◆ What you have to do ◆
Filter the records for lines holding the string "body".

(Extracted records)

- - -

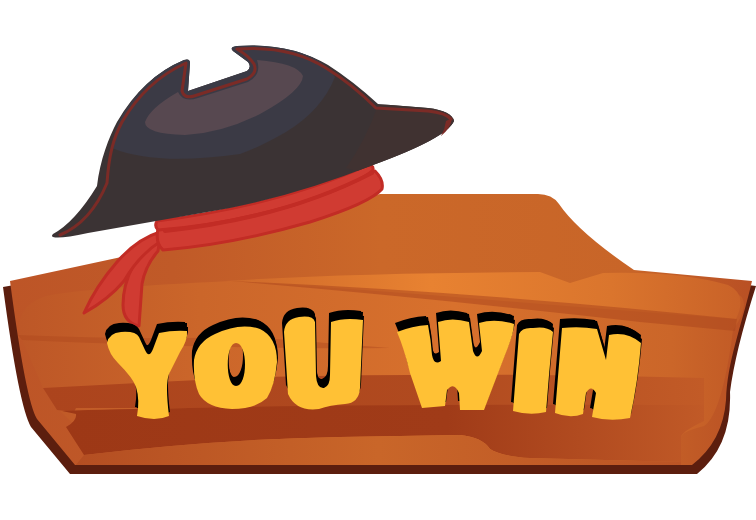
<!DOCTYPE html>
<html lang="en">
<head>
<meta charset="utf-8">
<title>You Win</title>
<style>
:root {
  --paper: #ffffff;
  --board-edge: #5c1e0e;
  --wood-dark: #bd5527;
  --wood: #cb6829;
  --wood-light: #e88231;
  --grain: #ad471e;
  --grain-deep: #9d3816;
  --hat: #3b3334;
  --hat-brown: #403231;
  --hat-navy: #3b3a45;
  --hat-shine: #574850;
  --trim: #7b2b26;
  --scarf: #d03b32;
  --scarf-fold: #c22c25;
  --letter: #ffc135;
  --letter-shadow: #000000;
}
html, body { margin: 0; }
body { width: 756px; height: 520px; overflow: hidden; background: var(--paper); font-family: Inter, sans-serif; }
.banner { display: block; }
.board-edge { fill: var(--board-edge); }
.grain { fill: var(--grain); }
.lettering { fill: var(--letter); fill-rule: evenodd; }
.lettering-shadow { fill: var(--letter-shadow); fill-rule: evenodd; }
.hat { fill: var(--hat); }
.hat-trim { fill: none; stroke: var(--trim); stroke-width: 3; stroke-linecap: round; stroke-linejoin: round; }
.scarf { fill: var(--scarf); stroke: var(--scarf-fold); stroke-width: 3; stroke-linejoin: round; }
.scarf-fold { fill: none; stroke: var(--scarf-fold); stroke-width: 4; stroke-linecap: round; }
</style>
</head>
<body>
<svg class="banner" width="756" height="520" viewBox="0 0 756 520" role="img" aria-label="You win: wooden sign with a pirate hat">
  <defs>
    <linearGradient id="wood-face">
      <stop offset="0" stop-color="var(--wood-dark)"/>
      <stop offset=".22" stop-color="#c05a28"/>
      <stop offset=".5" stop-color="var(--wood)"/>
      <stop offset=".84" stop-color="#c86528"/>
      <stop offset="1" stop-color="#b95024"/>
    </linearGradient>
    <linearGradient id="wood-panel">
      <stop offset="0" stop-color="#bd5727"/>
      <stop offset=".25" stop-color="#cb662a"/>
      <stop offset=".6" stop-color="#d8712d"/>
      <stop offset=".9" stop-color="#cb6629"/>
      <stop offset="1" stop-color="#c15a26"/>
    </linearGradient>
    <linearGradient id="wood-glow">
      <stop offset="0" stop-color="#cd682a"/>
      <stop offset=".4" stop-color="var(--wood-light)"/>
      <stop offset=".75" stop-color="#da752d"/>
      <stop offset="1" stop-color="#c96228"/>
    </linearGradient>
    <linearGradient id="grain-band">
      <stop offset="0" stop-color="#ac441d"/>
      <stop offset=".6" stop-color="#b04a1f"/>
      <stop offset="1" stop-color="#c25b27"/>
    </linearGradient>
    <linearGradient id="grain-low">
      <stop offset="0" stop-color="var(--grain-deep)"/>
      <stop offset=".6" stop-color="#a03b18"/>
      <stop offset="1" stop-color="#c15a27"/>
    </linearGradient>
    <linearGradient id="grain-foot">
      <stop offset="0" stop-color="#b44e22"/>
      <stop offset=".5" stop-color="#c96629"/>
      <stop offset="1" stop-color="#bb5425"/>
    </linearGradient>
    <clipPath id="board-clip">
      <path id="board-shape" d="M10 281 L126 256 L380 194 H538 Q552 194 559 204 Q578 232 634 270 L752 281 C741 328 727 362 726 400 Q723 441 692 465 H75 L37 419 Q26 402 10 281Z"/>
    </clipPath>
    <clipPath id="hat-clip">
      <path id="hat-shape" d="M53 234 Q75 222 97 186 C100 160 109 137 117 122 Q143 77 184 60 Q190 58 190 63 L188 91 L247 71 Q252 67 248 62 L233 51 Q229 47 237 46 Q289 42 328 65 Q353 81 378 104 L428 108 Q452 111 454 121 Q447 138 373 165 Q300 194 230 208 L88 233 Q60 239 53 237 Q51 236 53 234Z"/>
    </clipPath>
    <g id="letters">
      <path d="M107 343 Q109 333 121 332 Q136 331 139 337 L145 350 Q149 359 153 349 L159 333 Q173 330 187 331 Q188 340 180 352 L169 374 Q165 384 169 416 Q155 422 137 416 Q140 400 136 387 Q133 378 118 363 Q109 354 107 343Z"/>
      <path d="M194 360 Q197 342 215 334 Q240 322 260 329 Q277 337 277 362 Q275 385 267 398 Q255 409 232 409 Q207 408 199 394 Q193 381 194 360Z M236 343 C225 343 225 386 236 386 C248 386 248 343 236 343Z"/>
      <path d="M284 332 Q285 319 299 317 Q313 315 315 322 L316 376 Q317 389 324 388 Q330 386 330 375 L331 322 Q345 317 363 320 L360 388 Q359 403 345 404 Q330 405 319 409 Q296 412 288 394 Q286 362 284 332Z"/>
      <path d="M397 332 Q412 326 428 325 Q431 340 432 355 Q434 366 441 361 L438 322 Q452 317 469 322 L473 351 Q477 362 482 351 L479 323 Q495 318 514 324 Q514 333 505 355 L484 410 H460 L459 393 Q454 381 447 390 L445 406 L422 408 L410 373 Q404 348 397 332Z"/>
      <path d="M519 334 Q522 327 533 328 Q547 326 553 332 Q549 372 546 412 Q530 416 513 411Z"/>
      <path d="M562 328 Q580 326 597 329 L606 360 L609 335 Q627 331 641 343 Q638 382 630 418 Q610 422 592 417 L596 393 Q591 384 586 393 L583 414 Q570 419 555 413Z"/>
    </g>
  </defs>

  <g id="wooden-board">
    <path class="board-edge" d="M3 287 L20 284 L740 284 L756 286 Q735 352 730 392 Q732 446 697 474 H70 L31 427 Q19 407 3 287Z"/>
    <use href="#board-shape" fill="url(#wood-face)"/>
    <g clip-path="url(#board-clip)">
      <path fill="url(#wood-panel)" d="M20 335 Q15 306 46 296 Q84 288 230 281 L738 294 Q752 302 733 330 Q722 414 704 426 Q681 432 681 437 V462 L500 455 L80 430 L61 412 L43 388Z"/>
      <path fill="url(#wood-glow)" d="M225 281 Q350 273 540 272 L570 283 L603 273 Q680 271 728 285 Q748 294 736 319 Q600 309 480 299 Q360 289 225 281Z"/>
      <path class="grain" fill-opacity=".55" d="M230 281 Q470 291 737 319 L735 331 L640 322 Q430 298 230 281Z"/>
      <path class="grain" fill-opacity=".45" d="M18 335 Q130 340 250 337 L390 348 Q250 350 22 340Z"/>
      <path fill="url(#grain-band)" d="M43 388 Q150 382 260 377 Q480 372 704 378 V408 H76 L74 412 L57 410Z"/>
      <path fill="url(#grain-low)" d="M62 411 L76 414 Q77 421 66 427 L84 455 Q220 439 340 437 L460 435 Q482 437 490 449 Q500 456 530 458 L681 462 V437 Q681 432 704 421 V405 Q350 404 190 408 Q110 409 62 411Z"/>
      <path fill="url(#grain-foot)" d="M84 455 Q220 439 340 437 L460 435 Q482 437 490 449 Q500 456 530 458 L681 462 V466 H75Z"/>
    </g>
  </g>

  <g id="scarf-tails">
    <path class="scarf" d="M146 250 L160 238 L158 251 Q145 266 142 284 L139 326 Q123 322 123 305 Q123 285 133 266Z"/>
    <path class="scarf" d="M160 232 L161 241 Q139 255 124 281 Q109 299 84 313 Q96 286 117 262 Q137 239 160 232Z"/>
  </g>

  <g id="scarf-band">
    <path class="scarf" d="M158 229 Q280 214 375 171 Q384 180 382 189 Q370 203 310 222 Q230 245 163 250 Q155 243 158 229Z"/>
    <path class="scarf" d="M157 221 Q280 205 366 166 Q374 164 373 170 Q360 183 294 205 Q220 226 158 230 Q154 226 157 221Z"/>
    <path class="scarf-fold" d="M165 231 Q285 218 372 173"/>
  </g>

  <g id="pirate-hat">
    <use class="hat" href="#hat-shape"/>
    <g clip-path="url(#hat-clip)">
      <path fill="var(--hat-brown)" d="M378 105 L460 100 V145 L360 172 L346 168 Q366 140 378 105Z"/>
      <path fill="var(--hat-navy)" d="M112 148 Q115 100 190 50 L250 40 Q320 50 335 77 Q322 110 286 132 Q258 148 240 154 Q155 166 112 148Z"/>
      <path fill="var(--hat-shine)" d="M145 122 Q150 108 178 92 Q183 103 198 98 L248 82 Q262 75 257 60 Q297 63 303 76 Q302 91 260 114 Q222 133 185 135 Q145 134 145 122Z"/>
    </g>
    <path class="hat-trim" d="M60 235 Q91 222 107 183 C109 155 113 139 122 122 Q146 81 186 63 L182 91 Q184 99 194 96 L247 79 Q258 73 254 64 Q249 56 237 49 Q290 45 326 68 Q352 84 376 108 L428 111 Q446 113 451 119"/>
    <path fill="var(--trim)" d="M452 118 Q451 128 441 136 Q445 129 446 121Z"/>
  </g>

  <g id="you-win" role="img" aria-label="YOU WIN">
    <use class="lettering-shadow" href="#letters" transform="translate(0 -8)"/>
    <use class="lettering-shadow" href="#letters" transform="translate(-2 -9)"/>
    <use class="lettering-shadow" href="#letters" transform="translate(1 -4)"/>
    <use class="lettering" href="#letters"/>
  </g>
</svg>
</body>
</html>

- - -

◆ Response to the exercise ◆
html, body { margin: 0; }
body { width: 756px; height: 520px; overflow: hidden; background: var(--paper); font-family: Inter, sans-serif; }
<body>
</body>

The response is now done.